An Anthology in Thirty Volumes. 1917.

The Thistle and the Rose

By William Dunbar (1460?–1520?)

QUHEN Merche wes with variand windis past,

And Appryle had, with her silver schouris,

Tane leif at Nature with ane orient blast,

And lusty May, that muddir is of flouris,

Had maid the birdis to begyn thair houris

Amang the tendir odouris reid and quhyt,

Quhois armony to heir it wes delyt:

In bed at morrow, sleiping as I lay,

Me thocht Aurora with hir cristall ene

In at the window lukit by the day,

And halsit me, with visage paill and grene;

On quhois hand a lark sang fro the splene:—

Awalk, luvaris, out of you slomering;

Sé hou the lusty morrow dois up spring.

Me thocht fresche May befoir my bed up stude,

In weid depaynt of mony diverss hew,

Sobir, benyng, and full of mansuetude,

In brycht atteir of flouris forgit new,

Hevinly of color, quhyt, reid, broun and blew,

Balmit in dew, and gilt with Phebus bemys;

Quhyll all the house illumynit of her lemys.

Slugird, sche said, awalk annone for schame,

And in my honour sum thing thou go wryt;

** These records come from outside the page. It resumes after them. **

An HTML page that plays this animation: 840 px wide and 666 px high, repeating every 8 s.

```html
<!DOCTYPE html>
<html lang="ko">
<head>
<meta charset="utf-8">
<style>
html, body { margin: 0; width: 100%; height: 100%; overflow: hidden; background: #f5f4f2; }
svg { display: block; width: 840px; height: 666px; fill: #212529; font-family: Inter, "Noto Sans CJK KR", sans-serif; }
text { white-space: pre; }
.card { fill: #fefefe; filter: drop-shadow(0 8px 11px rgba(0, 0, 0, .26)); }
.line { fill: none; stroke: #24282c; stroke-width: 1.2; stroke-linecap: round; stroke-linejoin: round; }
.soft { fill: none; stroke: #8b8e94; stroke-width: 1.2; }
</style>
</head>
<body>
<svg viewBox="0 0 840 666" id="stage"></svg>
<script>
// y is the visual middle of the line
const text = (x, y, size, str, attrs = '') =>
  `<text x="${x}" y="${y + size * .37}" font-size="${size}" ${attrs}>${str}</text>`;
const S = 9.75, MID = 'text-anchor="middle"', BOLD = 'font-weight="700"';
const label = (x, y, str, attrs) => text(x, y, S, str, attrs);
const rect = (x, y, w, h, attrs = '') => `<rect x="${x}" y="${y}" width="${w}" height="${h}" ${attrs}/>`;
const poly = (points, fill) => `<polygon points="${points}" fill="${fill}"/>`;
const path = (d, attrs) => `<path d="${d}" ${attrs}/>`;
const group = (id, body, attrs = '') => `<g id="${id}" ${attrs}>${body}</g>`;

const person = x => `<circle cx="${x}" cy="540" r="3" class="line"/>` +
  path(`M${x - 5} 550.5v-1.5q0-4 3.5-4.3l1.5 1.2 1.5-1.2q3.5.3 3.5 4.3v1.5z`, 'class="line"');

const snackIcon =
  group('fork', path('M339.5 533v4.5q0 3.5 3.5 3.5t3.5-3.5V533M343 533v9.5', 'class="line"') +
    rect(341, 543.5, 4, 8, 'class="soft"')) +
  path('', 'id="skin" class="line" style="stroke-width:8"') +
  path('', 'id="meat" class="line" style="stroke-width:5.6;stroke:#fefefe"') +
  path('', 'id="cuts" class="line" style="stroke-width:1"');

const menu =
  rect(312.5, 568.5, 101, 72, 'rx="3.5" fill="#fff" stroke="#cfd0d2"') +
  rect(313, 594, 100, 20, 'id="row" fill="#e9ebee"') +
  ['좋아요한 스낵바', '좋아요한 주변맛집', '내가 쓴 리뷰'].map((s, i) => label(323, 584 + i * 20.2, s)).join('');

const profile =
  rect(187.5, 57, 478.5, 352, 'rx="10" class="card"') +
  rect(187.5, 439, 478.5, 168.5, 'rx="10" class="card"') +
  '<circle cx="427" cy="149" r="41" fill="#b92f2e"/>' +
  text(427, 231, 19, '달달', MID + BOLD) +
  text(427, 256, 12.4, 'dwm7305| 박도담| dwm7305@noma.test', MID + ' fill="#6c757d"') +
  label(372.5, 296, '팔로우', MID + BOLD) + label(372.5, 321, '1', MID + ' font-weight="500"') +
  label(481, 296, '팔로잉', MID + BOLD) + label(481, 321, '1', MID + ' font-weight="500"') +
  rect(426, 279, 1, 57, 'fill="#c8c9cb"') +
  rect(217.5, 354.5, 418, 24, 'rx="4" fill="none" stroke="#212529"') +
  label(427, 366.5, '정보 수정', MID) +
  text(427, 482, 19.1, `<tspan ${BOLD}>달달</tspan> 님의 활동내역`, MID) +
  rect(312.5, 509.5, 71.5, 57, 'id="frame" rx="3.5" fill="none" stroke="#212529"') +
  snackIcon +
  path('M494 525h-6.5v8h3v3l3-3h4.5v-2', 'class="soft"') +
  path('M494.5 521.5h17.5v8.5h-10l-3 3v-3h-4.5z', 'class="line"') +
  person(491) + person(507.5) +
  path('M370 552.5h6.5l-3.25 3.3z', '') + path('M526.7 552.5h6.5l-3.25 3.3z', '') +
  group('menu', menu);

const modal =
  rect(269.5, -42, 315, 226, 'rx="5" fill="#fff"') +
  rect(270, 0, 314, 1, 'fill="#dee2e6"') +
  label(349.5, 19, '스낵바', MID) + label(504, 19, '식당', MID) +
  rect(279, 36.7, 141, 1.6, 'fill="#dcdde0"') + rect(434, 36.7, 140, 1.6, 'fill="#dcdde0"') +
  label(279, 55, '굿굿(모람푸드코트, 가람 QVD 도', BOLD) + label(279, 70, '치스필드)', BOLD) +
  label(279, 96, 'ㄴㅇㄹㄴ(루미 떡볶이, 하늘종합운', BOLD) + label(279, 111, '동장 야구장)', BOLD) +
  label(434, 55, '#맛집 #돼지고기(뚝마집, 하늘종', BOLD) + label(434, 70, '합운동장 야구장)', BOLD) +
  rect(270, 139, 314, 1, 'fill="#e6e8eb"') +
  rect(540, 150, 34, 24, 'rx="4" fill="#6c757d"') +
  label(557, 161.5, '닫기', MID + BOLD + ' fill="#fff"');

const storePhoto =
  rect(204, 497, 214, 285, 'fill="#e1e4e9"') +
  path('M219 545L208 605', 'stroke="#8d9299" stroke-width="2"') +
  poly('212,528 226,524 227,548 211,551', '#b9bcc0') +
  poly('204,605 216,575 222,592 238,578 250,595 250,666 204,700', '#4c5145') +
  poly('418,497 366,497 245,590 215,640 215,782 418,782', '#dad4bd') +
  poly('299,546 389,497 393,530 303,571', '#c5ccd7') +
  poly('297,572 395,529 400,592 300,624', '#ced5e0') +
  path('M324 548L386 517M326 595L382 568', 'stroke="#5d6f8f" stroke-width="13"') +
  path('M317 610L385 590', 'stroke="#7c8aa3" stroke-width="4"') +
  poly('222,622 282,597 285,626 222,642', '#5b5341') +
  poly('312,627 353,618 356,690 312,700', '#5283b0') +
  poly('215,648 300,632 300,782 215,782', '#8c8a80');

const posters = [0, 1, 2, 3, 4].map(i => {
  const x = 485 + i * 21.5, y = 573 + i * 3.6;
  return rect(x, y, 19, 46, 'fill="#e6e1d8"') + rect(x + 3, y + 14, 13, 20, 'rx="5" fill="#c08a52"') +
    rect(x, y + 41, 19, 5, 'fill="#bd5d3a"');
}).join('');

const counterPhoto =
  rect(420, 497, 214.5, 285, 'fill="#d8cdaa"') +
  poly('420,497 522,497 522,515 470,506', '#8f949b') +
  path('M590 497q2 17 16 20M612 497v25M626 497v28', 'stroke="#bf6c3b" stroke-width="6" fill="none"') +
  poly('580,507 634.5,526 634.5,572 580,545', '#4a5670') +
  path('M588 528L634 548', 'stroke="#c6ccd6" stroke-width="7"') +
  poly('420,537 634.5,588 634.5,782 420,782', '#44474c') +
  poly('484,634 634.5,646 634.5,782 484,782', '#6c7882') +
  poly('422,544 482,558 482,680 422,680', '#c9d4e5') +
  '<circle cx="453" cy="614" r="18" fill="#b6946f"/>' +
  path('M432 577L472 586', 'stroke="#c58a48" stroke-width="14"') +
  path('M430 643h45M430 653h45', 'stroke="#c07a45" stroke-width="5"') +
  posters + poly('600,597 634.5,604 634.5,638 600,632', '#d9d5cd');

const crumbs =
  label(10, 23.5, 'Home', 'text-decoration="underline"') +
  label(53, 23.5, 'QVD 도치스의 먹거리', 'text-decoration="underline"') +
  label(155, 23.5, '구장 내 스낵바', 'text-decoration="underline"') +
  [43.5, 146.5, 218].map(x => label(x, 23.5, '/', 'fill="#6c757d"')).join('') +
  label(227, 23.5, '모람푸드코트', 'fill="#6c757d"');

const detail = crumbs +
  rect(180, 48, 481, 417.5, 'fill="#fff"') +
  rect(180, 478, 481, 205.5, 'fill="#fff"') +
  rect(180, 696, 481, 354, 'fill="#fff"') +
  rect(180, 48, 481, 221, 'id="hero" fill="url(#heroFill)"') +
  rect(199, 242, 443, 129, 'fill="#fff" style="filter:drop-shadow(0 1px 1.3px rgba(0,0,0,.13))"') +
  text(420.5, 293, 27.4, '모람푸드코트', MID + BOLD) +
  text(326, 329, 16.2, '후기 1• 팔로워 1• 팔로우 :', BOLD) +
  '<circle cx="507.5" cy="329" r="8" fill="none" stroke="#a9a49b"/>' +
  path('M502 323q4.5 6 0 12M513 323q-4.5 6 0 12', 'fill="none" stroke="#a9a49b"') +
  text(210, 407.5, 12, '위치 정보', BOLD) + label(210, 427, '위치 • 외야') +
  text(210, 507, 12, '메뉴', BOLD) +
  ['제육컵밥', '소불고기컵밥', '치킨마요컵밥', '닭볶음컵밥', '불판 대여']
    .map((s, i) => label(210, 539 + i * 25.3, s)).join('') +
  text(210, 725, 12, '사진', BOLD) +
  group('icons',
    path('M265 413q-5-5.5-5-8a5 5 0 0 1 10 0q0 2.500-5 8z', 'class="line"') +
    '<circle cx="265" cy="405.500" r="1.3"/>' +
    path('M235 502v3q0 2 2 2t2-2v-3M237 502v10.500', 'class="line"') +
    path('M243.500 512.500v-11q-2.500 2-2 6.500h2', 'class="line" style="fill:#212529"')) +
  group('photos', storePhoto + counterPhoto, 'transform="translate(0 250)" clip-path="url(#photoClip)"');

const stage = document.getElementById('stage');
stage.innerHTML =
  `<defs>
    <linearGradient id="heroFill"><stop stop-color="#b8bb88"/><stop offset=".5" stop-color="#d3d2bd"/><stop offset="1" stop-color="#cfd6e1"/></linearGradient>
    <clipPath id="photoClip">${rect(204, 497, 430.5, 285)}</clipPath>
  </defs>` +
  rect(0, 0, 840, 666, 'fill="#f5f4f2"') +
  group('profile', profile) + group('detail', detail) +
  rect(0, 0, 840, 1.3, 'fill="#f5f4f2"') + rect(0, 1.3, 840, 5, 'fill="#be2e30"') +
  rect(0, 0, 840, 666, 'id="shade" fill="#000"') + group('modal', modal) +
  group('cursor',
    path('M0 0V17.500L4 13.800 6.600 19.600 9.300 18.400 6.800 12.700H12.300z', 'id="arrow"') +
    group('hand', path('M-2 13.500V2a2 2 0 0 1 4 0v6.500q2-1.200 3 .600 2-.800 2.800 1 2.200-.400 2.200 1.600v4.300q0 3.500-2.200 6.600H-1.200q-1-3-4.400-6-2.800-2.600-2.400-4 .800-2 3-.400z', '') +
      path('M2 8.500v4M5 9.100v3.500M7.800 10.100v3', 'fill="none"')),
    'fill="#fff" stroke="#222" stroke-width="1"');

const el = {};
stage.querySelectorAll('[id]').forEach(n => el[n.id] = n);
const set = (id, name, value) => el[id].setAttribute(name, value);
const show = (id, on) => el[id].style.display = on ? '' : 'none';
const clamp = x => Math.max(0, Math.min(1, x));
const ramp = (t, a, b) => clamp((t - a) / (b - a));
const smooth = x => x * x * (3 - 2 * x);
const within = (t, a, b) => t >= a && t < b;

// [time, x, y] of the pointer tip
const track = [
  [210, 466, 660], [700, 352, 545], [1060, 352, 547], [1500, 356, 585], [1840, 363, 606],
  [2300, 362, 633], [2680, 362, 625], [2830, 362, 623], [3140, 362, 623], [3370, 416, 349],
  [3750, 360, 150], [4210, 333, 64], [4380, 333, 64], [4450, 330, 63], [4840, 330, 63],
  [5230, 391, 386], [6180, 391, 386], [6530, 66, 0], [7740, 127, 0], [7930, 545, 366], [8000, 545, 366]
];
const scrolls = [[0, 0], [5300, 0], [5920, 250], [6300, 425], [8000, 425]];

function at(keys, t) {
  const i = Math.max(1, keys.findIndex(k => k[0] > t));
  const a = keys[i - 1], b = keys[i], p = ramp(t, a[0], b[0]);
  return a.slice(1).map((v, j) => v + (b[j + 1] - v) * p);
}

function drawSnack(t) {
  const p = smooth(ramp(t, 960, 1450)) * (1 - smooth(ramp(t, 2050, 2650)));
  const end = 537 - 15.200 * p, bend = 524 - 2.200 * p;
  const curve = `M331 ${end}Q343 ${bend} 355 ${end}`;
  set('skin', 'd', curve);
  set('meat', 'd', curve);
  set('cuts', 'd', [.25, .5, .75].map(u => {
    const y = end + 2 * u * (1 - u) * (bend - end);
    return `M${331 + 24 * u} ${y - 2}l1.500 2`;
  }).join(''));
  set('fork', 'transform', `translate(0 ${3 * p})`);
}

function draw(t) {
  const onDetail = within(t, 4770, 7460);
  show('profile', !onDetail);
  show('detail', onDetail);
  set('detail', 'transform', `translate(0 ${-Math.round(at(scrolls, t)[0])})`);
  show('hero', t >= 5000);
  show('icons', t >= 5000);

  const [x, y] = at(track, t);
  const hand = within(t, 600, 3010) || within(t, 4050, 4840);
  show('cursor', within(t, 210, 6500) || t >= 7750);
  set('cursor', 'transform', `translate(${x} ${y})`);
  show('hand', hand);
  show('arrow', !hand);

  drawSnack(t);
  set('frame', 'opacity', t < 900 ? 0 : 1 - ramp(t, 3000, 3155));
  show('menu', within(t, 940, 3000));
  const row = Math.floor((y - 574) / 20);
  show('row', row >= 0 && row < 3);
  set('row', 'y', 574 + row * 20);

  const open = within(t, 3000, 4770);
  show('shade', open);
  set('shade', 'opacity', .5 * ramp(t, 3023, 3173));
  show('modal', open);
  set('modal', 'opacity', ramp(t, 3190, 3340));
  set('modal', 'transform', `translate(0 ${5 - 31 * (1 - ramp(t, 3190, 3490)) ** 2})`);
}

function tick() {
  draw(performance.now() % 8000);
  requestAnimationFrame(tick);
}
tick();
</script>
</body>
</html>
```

The lark hes done the mirry day proclame,

To raise up luvaris with confort and delyt;

Yit nocht incressis thy curage to indyt,

Quhois hairt sum tyme hes glaid and blisfull bene,

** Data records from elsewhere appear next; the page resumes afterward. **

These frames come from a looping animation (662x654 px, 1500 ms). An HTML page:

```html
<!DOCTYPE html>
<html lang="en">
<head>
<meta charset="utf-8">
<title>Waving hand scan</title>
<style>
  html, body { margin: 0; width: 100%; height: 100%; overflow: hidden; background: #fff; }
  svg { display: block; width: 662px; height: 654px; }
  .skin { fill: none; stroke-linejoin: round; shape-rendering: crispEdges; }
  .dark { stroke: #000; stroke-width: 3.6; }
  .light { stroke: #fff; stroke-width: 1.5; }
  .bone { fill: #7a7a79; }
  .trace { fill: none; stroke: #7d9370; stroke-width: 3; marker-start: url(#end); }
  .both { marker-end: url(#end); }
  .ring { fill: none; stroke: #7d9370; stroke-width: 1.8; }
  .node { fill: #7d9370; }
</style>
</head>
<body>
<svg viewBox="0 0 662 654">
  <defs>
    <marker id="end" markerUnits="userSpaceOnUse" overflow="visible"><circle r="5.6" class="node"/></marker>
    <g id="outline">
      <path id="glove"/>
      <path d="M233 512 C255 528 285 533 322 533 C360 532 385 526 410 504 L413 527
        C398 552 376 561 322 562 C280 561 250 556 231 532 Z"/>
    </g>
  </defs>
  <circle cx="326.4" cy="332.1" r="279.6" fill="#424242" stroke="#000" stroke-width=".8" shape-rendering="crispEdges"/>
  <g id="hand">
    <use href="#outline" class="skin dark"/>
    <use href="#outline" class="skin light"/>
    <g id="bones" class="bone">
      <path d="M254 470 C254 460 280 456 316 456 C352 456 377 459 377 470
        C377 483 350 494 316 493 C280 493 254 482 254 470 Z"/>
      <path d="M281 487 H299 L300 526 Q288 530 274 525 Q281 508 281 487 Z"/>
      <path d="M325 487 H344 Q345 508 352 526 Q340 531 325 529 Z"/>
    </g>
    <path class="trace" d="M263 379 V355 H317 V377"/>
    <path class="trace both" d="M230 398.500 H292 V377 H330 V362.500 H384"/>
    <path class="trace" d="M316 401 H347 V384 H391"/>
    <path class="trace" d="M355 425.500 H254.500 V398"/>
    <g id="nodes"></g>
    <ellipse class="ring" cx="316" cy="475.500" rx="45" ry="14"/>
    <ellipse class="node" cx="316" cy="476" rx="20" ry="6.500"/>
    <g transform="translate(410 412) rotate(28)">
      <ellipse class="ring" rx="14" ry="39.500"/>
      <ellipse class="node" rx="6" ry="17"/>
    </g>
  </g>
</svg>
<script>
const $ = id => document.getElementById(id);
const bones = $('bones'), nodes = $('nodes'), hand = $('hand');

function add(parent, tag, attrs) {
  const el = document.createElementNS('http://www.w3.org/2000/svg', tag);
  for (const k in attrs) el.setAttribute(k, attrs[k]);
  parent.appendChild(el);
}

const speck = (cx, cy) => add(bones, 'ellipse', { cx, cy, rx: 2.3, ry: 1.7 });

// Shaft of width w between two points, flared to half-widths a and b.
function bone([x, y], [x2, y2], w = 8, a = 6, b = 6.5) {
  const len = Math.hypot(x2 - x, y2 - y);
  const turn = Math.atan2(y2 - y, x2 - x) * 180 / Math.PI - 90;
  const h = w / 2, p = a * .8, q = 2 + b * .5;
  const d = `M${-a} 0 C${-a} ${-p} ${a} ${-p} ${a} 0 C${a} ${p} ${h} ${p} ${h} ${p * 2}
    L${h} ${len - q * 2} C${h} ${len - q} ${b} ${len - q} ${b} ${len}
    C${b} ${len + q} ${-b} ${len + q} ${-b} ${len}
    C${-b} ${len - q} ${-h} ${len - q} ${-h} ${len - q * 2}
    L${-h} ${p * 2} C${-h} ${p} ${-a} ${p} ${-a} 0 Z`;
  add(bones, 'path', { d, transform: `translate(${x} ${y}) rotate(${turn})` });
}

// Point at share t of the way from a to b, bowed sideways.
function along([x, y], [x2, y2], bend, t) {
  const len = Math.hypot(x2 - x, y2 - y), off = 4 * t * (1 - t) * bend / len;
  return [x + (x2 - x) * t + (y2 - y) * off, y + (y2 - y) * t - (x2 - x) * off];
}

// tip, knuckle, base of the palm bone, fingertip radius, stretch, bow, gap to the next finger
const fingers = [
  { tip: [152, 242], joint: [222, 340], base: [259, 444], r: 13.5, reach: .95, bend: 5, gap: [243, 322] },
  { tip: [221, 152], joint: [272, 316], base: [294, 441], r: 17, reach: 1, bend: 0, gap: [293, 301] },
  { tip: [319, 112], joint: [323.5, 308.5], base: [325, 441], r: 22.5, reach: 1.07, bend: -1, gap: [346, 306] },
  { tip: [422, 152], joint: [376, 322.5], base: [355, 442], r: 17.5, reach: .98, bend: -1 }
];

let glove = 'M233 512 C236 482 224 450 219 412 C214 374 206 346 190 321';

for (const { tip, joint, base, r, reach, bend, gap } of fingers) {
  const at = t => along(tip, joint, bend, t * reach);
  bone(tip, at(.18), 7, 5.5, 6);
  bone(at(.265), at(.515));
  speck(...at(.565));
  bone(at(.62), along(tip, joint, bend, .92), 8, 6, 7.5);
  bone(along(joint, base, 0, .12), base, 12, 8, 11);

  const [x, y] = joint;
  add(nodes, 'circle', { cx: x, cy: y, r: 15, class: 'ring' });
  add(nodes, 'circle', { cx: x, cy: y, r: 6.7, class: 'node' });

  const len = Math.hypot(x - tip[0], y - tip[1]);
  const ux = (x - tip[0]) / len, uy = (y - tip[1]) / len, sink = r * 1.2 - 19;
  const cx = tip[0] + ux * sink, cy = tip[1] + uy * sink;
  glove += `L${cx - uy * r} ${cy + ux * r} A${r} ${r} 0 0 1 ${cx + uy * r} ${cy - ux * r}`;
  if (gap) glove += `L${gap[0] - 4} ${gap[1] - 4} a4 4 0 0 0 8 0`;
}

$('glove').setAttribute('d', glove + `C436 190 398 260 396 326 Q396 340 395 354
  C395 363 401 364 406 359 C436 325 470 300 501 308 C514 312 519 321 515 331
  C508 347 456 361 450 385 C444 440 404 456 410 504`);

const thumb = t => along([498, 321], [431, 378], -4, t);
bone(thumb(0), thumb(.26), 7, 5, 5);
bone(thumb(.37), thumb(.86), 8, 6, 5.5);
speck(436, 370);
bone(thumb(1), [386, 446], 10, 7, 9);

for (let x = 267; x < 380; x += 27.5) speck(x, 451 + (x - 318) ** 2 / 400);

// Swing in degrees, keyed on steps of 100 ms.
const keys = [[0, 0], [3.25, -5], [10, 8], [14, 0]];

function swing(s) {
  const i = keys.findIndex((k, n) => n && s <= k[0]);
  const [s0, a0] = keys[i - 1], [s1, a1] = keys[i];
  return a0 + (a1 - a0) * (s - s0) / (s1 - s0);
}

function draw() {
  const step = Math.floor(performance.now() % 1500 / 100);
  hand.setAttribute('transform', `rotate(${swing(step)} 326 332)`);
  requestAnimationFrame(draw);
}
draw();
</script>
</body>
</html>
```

Sangis to mak undir the levis grene.

Than callit sche all flouris that grew on feild,

Discirnyng all thair fassionis and effeiris,

Upone the awfull Thrissil sche beheld,

And saw him kepit with a busche of speiris;

Considering him so able for the weiris,

A radius croun of rubeis sche him gaif,

And said, In feild go furth and fend the laif:

And sen thou art a King, thou be discreit;

Herb without vertew thow hald nocht of sic pryce

As herb of vertew and of odour sueit;

And lat no nettill vyle, and full of vyce,

Hir fallow to the gudly flour-de-lyce;

Nor latt no wyld weid, full of churlicheness,

Compair hir till the lilleis nobilness.

Nor hald non udir flour in sic denty

As the fresche Rois, of cullour reid and quhyt:

For gife thow dois, hurt is thyne honesty;

Considring that no flour is so perfyt,

So full of vertew, plesans, and delyt,

So full of blisful angeilik bewty,

Imperiall birth, honour and dignité.